He added: “We expect construction starts to spring back during the second half of the year, so long as a credible government is formed and the prospect of a second general election later in the year fades. This would mitigate the impact of the recent slowdown.
“Continued improvements in planning approvals add weight to the view that this is a pause rather than a permanent shift in market conditions.”
The report comes on the eve of the latest Cips/Markit purchasing managers’ index (PMI) for construction. It is expected to indicate the sector – hit hard during the recession – remained in growth territory during April, albeit at a slightly reduced rate. Recent official data showed construction output contracted by 1.6 per cent quarter-on-quarter in the opening three months of 2015 after an even sharper drop in the fourth quarter of last year.

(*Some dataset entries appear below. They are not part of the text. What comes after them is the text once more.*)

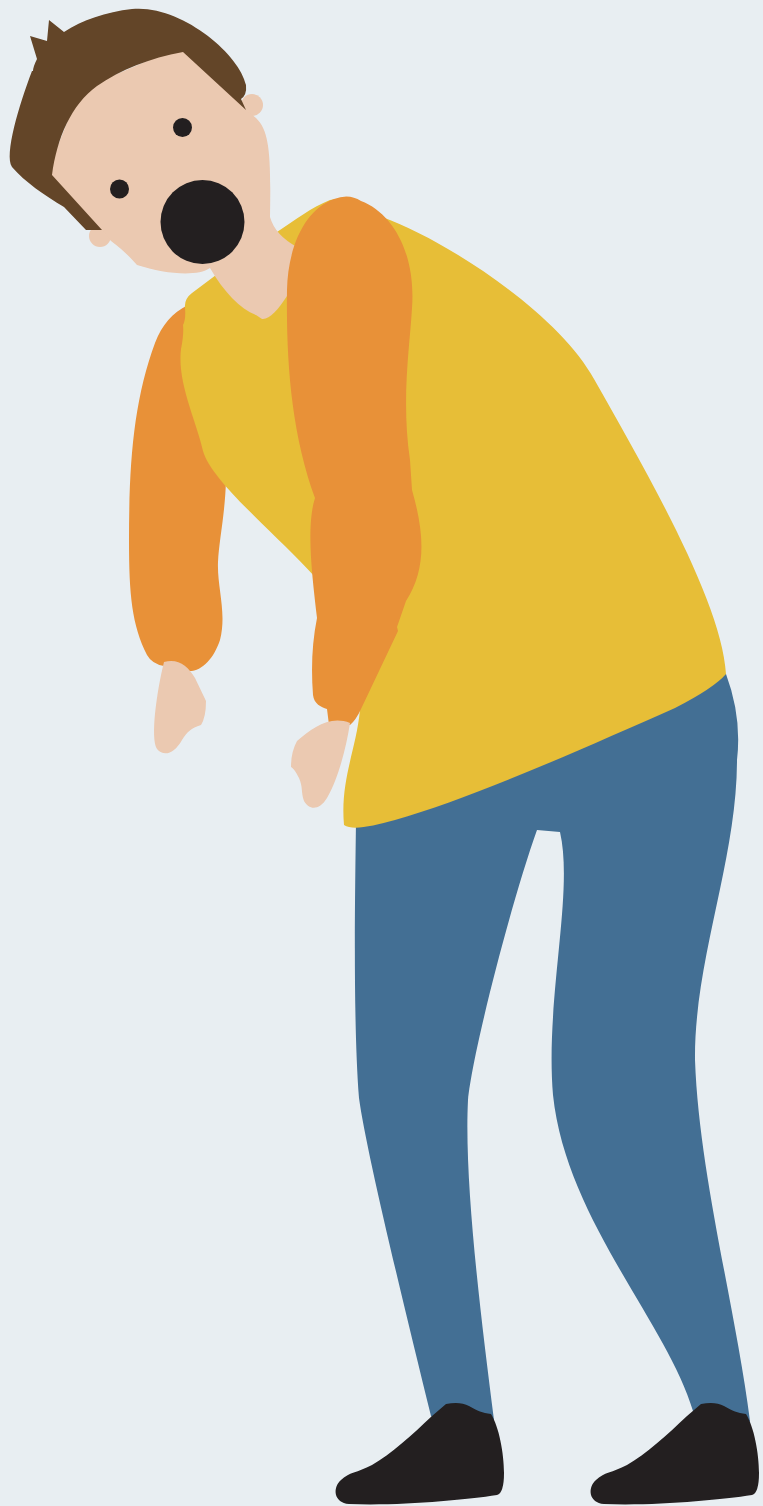
<!DOCTYPE html>
<html lang="en">
<head>
<meta charset="utf-8">
<title>Bending figure</title>
<style>
:root {
  --background: #e8eef2;
  --skin: #ebc9b1;
  --hair: #634528;
  --ink: #231f20;
  --shirt: #e7be37;
  --sleeve: #e89138;
  --jeans: #436f94;
}
html, body { margin: 0; height: 100%; overflow: hidden; background: var(--background); }
.figure { display: block; width: 763px; height: 1506px; }
.skin { fill: var(--skin); }
.hair { fill: var(--hair); }
.ink { fill: var(--ink); }
.shirt { fill: var(--shirt); }
.sleeve { fill: var(--sleeve); }
.jeans { fill: var(--jeans); }
</style>
</head>
<body>
<svg class="figure" viewBox="0 0 763 1506" role="img" aria-label="A man bending forward with his mouth wide open and arms hanging down">
  <defs>
    <path id="shoe" d="M432 1416L446 1404Q460 1401 469 1406C478 1411 482 1413 491 1414C499 1427 504 1453 504 1473Q504 1493 497 1495C465 1500 400 1506 349 1504C334 1503 332 1488 341 1480C349 1472 357 1473 372 1465C391 1454 412 1435 432 1416Z"/>
  </defs>

  <g id="far-arm">
    <path class="sleeve" d="M188 305C172 313 162 325 155 343C134 400 129 460 129 540C129 595 132 625 147 655Q152 664 164 666L188 671C202 672 214 658 220 640C227 612 217 588 218 562C219 540 225 515 226 480L215 380Z"/>
    <path class="skin" d="M164 662C178 658 188 666 195 678L206 701Q206 717 201 725C191 728 187 732 182 740C174 754 164 757 157 749C150 738 157 690 164 662Z"/>
  </g>

  <g id="legs">
    <path class="jeans" d="M356 820C355 900 353 1020 359 1098C366 1150 404 1306 431 1416L447 1430H485L494 1420C480 1310 464 1180 468 1100C473 1050 512 900 537 830L560 832C574 893 545 1000 553 1095C566 1219 667 1323 693 1411L710 1430H745L750 1421C736 1310 699 1174 695 1060C694 960 737 860 737 760Q742 717 726 674L540 700Z"/>
    <use class="ink" href="#shoe"/>
    <use class="ink" href="#shoe" x="255"/>
  </g>

  <path id="shirt" class="shirt" d="M216 275L192 293Q184 299 185 308Q186 319 183 325Q184 334 181 349C177 383 196 420 203 451C212 482 273 531 315 577L360 710C356 751 340 780 344 825C353 831 372 826 395 820C470 799 580 750 675 708Q714 688 726 674C722 602 645 469 594 379C558 313 446 240 382 217Q354 195 330 200C312 207 295 220 277 232Z"/>

  <g id="head">
    <circle class="skin" cx="252" cy="105" r="11"/>
    <circle class="skin" cx="100" cy="236" r="11"/>
    <path class="skin" d="M184 45L244 108L256 118C270 131 271 157 270 217Q275 235 297 247L287 296C278 310 269 320 262 319L256 315C240 309 224 292 210 268C197 277 165 274 137 265C130 257 123 250 111 241L102 230L45 178L80 90Z"/>
    <path class="hair" d="M47 41L49 20L64 32C82 20 106 12 132 9C180 4 240 54 246 85Q247 95 241 99L246 110L183 52C150 58 120 70 97 86C71 105 57 138 52 175L102 230H86L64 207C44 195 25 182 12 167C4 155 19 105 32 71H33Q33 67 37 59L30 36Z"/>
    <circle class="ink" cx="182.500" cy="127.500" r="9.500"/>
    <circle class="ink" cx="119.500" cy="189" r="9.500"/>
    <circle class="ink" cx="202.500" cy="222" r="42"/>
  </g>

  <g id="near-arm">
    <path class="sleeve" d="M334 199Q349 193 361 201C393 213 416 254 412 308C410 345 401 400 410 460L412 490C425 535 426 570 406 601L397 627L398 631L361 709Q356 720 350 725H329L327 709C321 707 314 704 313 695C311 668 312 643 317 618C312 575 306 526 315 498C292 435 286 365 287 290C288 245 306 209 334 199Z"/>
    <path class="skin" d="M350 723C346 749 338 779 327 798C319 811 309 810 304 801C301 793 303 787 299 778C296 772 294 769 291 767Q291 752 297 741C312 728 330 715 350 723Z"/>
  </g>
</svg>
</body>
</html>
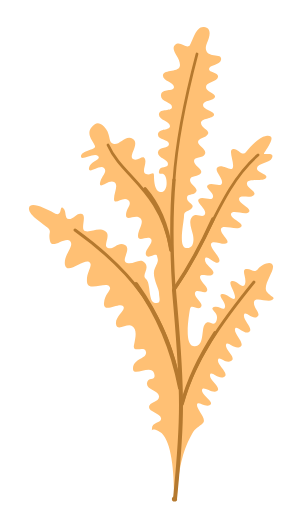
<!DOCTYPE html>
<html lang="en">
<head>
<meta charset="utf-8">
<title>Autumn leaf</title>
<style>
:root { --paper: #ffffff; --leaf: #ffc074; --vein: #b5792f; }
html, body { margin: 0; background: var(--paper); overflow: hidden; }
.canvas { display: block; width: 303px; height: 512px; }
.blade { fill: var(--leaf); }
.veins { fill: none; stroke: var(--vein); stroke-linecap: round; stroke-linejoin: round; }
.stem-tips { fill: var(--vein); }
</style>
</head>
<body>
<svg class="canvas" viewBox="0 0 303 512" role="img" aria-label="Orange leaf with wavy lobes and brown veins">
<path class="blade" d="M174 494 C174 465 170 438 160 432
S152 434 152 428 S162 423 161 418 S149 412 149 407 S160 402 159 396 S146 390 147 383 S157 382 154 373
S132 378 133 368 S147 359 146 352 S132 354 134 345 S137 329 132 326 S117 332 116 324 S127 310 123 306
S103 314 104 303 S113 290 109 286 S88 292 87 282 S94 265 89 262 S67 275 65 265 S75 246 70 241
S52 250 50 241 S52 232 48 228 S28 215 29 208 S45 208 54 213 S59 205 63 208 S64 219 69 219
S77 212 82 214 S80 229 85 231 S98 227 105 231 S102 246 108 248 S118 241 125 245 S120 261 127 263
S140 257 145 263 S141 275 146 279 S148 302 155 303 S159 298 159 293 S151 276 155 268 S158 260 157 256
S148 260 146 255 S154 243 151 239 S138 243 138 236 S145 222 140 218 S126 222 126 215 S133 204 128 200
S114 206 114 199 S119 185 114 182 S99 190 100 183 S108 172 104 168 S88 175 89 168 S102 160 98 156
S80 162 81 156 S96 150 95 146 S86 135 91 128 S101 122 106 129 S108 143 114 144 S126 134 133 139
S128 156 133 159 S143 154 145 159 S141 172 146 174 S154 170 154 176 S155 191 160 192 S168 186 166 178
S158 177 159 171 S168 169 168 164 S157 158 158 152 S169 149 169 144 S157 140 158 134 S170 131 170 126
S158 120 159 114 S172 112 172 107 S160 102 161 95 S174 92 174 87 S162 81 163 75 S180 73 180 65
S170 50 175 45 S187 50 190 45 S196 26 204 27 S210 36 207 43 S207 54 212 55 S222 55 221 60 S209 65 209 69
S219 72 218 77 S206 82 206 87 S216 93 215 97 S203 100 203 105 S215 111 214 115 S201 118 201 123
S210 130 208 134 S198 138 198 142 S207 149 205 154 S194 156 194 161 S203 169 201 173 S190 175 190 180
S199 188 196 192 S187 193 187 198 S195 204 192 208 S184 210 184 216 S178 247 186 248 S194 240 193 235
S188 222 192 217 S203 219 205 214 S195 202 199 199 S212 202 213 197 S204 188 208 185 S221 188 222 183
S213 170 218 167 S232 173 233 167 S228 150 233 149 S242 157 246 152 S259 137 266 136 S273 139 268 147
S263 154 266 154 S274 153 272 158 S258 163 257 168 S269 174 266 178 S248 178 247 183 S257 191 254 195
S239 194 239 199 S252 208 249 212 S232 209 231 214 S245 223 241 227 S222 224 221 229 S230 240 227 243
S212 239 211 244 S222 258 219 262 S206 253 205 259 S216 270 213 274 S200 272 200 277 S209 287 207 291
S196 288 195 293 S204 303 201 307 S191 303 190 309 S184 344 193 346 S202 337 203 330 S207 321 211 323
S217 322 217 317 S209 309 214 307 S224 312 225 307 S217 295 222 294 S235 303 235 297 S227 282 232 281
S243 290 245 284 S241 270 246 269 S254 274 258 269 S272 260 273 266 S262 286 267 292 S276 297 272 300
S255 296 254 302 S262 314 257 317 S245 310 244 315 S254 329 249 332 S236 324 235 329 S246 344 240 347
S227 340 226 345 S237 358 231 361 S219 355 218 360 S230 374 224 377 S211 370 210 375 S222 388 217 391
S203 385 202 390 S215 402 210 405 S197 400 197 405 S207 419 203 423 S195 428 192 434
C184 448 179 465 177 494 Z"/>
<g class="veins">
<path stroke-width="4" d="M175 499 C178 468 181 440 181 405 C181 365 177 326 174 290"/>
<path stroke-width="3.4" d="M174 290 C171 246 171 214 174 180"/>
<path stroke-width="2.8" d="M174 180 C177 135 187 92 197 54"/>
<path stroke-width="3" d="M75 230 C128 268 168 313 180 388"/>
<path stroke-width="4" d="M136 284 Q169 330 180 388"/>
<path stroke-width="2.8" d="M108 145 C122 177 160 189 171 250"/>
<path stroke-width="3.6" d="M145 189 Q165 212 171 250"/>
<path stroke-width="2.8" d="M258 155 C220 188 208 243 175 288"/>
<path stroke-width="3.6" d="M213 219 Q196 257 175 288"/>
<path stroke-width="2.8" d="M254 282 C223 320 194 360 182 404"/>
<path stroke-width="3.6" d="M215 333 Q191 370 182 404"/>
</g>
<circle class="stem-tips" cx="174.5" cy="499" r="2.6"/>
</svg>
</body>
</html>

Howard Archer, chief European and UK economist at forecasting consultancy IHS Global Insight, said he expected tomorrow’s PMI to show a dip to 57.3 in April after falling to 57.8 in March from 60.1 in February.
But he added: “Despite the reported further contraction in construction output in the first quarter of 2015, there are grounds for optimism on the construction sector over the coming months.
“Barring prolonged political uncertainty following the general election, economic growth is expected to be healthy over the rest of 2015, which should be supportive to commercial construction activity and civil engineering. Furthermore, infrastructure projects appear to be holding up.
“Meanwhile, with housing market activity now showing some signs of coming off its recent lows, prospects may well improve for house building, even if the growth rate is unlikely to regain the heady levels seen earlier in 2014.”
Industry bosses in Scotland recently warned of a “chronic” shortage of skilled construction workers.